_Assignment_
Starting at the first line of the data below, retype every line up to and including the one containing "var(--step); border: 1px".

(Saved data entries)
== == ==
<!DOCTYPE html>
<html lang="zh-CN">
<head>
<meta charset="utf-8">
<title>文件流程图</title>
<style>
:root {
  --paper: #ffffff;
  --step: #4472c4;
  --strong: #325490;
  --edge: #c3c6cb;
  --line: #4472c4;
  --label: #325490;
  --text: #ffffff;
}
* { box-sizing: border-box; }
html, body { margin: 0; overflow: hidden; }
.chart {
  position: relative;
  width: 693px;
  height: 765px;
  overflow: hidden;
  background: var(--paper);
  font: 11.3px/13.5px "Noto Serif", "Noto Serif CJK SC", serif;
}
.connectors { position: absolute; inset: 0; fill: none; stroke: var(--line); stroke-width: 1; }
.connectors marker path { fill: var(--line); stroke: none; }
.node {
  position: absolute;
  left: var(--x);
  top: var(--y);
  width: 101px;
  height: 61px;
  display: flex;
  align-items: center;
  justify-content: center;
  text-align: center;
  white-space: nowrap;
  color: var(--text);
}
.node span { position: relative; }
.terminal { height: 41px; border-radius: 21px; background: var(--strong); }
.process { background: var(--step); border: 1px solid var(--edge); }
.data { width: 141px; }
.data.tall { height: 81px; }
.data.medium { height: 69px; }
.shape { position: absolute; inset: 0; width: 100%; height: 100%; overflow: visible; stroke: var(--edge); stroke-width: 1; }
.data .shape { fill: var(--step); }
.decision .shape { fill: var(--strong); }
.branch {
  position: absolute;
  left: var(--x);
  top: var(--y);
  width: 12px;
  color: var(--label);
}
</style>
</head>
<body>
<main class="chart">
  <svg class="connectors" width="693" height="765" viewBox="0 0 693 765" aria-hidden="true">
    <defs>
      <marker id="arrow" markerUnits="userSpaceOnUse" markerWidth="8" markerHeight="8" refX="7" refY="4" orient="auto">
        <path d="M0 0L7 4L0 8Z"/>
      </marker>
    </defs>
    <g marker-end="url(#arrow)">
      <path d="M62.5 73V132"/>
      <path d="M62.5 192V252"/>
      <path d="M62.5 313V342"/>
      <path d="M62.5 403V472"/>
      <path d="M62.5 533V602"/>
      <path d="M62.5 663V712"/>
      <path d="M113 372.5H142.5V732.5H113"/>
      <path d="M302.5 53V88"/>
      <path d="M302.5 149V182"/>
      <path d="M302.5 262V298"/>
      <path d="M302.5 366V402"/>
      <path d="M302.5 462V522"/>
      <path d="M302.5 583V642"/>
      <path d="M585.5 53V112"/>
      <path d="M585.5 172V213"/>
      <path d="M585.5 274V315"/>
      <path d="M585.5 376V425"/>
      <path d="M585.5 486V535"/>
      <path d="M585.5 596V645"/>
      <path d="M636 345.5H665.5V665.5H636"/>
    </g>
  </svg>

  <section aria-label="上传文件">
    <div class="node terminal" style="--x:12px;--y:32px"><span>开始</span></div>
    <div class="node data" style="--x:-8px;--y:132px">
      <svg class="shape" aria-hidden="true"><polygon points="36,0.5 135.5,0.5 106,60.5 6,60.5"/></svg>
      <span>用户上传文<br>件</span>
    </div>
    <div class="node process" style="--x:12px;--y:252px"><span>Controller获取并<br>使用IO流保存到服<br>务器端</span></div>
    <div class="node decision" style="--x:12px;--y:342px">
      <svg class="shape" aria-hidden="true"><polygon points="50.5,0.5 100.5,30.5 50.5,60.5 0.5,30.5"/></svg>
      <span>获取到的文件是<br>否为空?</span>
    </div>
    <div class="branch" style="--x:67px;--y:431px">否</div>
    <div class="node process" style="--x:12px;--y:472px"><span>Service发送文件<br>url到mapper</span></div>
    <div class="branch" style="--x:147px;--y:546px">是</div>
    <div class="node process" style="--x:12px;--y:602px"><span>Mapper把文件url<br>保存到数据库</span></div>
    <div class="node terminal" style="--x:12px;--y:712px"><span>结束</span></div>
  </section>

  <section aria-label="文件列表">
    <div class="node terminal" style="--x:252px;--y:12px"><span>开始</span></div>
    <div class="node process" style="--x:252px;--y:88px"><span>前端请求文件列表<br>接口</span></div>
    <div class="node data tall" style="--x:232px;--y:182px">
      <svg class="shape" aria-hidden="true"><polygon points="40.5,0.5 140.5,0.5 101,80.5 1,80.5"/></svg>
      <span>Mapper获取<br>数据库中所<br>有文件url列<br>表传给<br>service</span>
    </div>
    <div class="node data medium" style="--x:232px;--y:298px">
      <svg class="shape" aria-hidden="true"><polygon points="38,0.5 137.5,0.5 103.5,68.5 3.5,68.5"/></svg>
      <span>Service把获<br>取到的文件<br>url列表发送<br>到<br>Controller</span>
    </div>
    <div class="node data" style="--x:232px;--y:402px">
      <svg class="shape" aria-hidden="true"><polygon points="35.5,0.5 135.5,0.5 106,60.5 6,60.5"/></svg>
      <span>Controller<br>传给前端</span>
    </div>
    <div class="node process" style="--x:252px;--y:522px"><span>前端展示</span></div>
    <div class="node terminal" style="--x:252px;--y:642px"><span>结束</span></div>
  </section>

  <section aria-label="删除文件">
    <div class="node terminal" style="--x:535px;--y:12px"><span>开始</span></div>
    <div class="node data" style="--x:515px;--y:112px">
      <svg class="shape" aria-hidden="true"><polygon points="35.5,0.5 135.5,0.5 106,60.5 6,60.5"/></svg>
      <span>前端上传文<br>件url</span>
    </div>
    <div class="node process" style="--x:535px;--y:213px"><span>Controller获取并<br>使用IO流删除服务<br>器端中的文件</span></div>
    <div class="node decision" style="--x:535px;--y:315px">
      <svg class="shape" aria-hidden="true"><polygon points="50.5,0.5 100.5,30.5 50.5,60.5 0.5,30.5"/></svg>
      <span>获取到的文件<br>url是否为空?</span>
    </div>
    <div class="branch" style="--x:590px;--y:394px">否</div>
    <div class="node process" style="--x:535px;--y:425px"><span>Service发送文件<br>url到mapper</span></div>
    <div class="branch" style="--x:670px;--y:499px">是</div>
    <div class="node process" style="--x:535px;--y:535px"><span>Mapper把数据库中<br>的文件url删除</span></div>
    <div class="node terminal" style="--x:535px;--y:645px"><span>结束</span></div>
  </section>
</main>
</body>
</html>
== == ==
_Exercise solution_
<!DOCTYPE html>
<html lang="zh-CN">
<head>
<meta charset="utf-8">
<title>文件流程图</title>
<style>
:root {
  --paper: #ffffff;
  --step: #4472c4;
  --strong: #325490;
  --edge: #c3c6cb;
  --line: #4472c4;
  --label: #325490;
  --text: #ffffff;
}
* { box-sizing: border-box; }
html, body { margin: 0; overflow: hidden; }
.chart {
  position: relative;
  width: 693px;
  height: 765px;
  overflow: hidden;
  background: var(--paper);
  font: 11.3px/13.5px "Noto Serif", "Noto Serif CJK SC", serif;
}
.connectors { position: absolute; inset: 0; fill: none; stroke: var(--line); stroke-width: 1; }
.connectors marker path { fill: var(--line); stroke: none; }
.node {
  position: absolute;
  left: var(--x);
  top: var(--y);
  width: 101px;
  height: 61px;
  display: flex;
  align-items: center;
  justify-content: center;
  text-align: center;
  white-space: nowrap;
  color: var(--text);
}
.node span { position: relative; }
.terminal { height: 41px; border-radius: 21px; background: var(--strong); }
.process { background: var(--step); border: 1px solid var(--edge); }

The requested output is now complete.